[Records from a data collection]
━━━━━━━━━━━━━━━━
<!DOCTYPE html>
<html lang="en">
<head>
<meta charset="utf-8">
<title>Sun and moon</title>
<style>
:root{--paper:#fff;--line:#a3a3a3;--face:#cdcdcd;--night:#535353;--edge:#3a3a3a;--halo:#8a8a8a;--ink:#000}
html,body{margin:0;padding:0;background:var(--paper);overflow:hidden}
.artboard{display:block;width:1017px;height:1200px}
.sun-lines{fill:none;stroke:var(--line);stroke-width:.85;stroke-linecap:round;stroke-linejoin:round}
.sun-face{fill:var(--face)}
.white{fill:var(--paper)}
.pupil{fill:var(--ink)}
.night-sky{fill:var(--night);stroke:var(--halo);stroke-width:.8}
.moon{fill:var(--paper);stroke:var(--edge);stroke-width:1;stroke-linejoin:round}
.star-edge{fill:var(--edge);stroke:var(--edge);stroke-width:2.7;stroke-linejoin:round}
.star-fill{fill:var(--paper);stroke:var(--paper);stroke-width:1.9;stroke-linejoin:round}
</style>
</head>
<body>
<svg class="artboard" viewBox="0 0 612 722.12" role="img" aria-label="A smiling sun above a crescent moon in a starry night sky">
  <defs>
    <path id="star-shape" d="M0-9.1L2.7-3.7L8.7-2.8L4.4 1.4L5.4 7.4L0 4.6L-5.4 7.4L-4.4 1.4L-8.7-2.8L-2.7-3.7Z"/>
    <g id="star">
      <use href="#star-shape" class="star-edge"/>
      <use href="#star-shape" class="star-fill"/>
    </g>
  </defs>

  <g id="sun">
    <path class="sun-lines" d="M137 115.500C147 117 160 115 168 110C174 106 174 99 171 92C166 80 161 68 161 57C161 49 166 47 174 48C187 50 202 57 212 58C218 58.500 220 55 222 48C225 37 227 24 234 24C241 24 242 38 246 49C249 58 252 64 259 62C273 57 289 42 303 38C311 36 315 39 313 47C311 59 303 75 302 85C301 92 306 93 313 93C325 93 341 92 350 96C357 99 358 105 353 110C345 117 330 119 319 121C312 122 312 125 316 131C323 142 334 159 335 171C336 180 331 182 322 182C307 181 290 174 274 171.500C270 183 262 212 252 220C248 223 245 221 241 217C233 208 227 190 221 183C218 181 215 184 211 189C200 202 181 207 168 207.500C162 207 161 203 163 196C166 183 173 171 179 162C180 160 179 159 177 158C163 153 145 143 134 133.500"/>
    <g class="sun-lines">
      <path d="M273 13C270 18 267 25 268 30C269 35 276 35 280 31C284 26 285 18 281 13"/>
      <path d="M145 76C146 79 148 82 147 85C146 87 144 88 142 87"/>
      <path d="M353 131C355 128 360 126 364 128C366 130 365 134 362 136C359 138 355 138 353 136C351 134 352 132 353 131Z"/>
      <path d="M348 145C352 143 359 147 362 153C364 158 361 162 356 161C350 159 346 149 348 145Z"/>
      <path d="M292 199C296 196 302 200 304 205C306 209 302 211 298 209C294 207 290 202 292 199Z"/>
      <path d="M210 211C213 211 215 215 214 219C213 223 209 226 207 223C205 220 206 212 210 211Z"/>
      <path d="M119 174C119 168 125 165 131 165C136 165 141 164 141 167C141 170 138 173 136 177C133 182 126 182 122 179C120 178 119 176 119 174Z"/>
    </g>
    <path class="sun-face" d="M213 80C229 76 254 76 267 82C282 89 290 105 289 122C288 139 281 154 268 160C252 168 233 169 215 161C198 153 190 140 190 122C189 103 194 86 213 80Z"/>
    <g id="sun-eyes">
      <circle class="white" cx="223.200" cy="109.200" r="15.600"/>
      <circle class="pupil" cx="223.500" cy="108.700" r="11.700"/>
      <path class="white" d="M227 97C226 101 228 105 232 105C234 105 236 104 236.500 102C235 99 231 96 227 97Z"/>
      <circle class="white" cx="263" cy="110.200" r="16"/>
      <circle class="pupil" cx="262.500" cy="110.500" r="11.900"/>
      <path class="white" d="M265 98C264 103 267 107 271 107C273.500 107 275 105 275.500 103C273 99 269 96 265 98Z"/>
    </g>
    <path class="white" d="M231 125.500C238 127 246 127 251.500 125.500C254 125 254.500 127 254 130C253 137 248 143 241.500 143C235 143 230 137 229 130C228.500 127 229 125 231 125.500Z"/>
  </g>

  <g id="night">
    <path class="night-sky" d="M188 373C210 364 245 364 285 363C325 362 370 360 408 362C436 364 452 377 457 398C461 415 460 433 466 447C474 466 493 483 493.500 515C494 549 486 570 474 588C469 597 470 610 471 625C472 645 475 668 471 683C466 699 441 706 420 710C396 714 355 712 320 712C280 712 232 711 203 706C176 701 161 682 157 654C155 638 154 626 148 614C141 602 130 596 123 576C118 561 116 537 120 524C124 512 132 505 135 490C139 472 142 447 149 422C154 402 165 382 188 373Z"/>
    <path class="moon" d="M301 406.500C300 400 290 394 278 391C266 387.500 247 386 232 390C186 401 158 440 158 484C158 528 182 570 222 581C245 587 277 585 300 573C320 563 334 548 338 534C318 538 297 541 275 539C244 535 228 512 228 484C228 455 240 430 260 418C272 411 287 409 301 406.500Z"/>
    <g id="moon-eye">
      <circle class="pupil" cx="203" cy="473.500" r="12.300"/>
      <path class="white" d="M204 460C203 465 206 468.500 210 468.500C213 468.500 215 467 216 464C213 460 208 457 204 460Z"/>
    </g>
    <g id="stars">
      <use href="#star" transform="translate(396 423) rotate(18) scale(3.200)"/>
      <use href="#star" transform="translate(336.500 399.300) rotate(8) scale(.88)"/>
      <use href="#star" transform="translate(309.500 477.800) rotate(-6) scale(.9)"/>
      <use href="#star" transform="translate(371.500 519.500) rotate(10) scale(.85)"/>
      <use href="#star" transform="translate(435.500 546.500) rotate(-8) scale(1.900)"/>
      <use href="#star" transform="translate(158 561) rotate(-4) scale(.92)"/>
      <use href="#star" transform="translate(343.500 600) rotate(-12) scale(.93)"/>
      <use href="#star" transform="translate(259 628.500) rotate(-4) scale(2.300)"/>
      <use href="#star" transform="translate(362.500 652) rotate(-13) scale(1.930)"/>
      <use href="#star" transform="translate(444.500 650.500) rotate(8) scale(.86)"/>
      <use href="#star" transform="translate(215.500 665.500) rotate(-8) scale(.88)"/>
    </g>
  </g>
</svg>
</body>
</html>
━━━━━━━━━━━━━━━━
**About this exercise:**
The answer must be every line from the records above that contains the word "artboard", copied in full.

**Response:**
.artboard{display:block;width:1017px;height:1200px}
<svg class="artboard" viewBox="0 0 612 722.12" role="img" aria-label="A smiling sun above a crescent moon in a starry night sky">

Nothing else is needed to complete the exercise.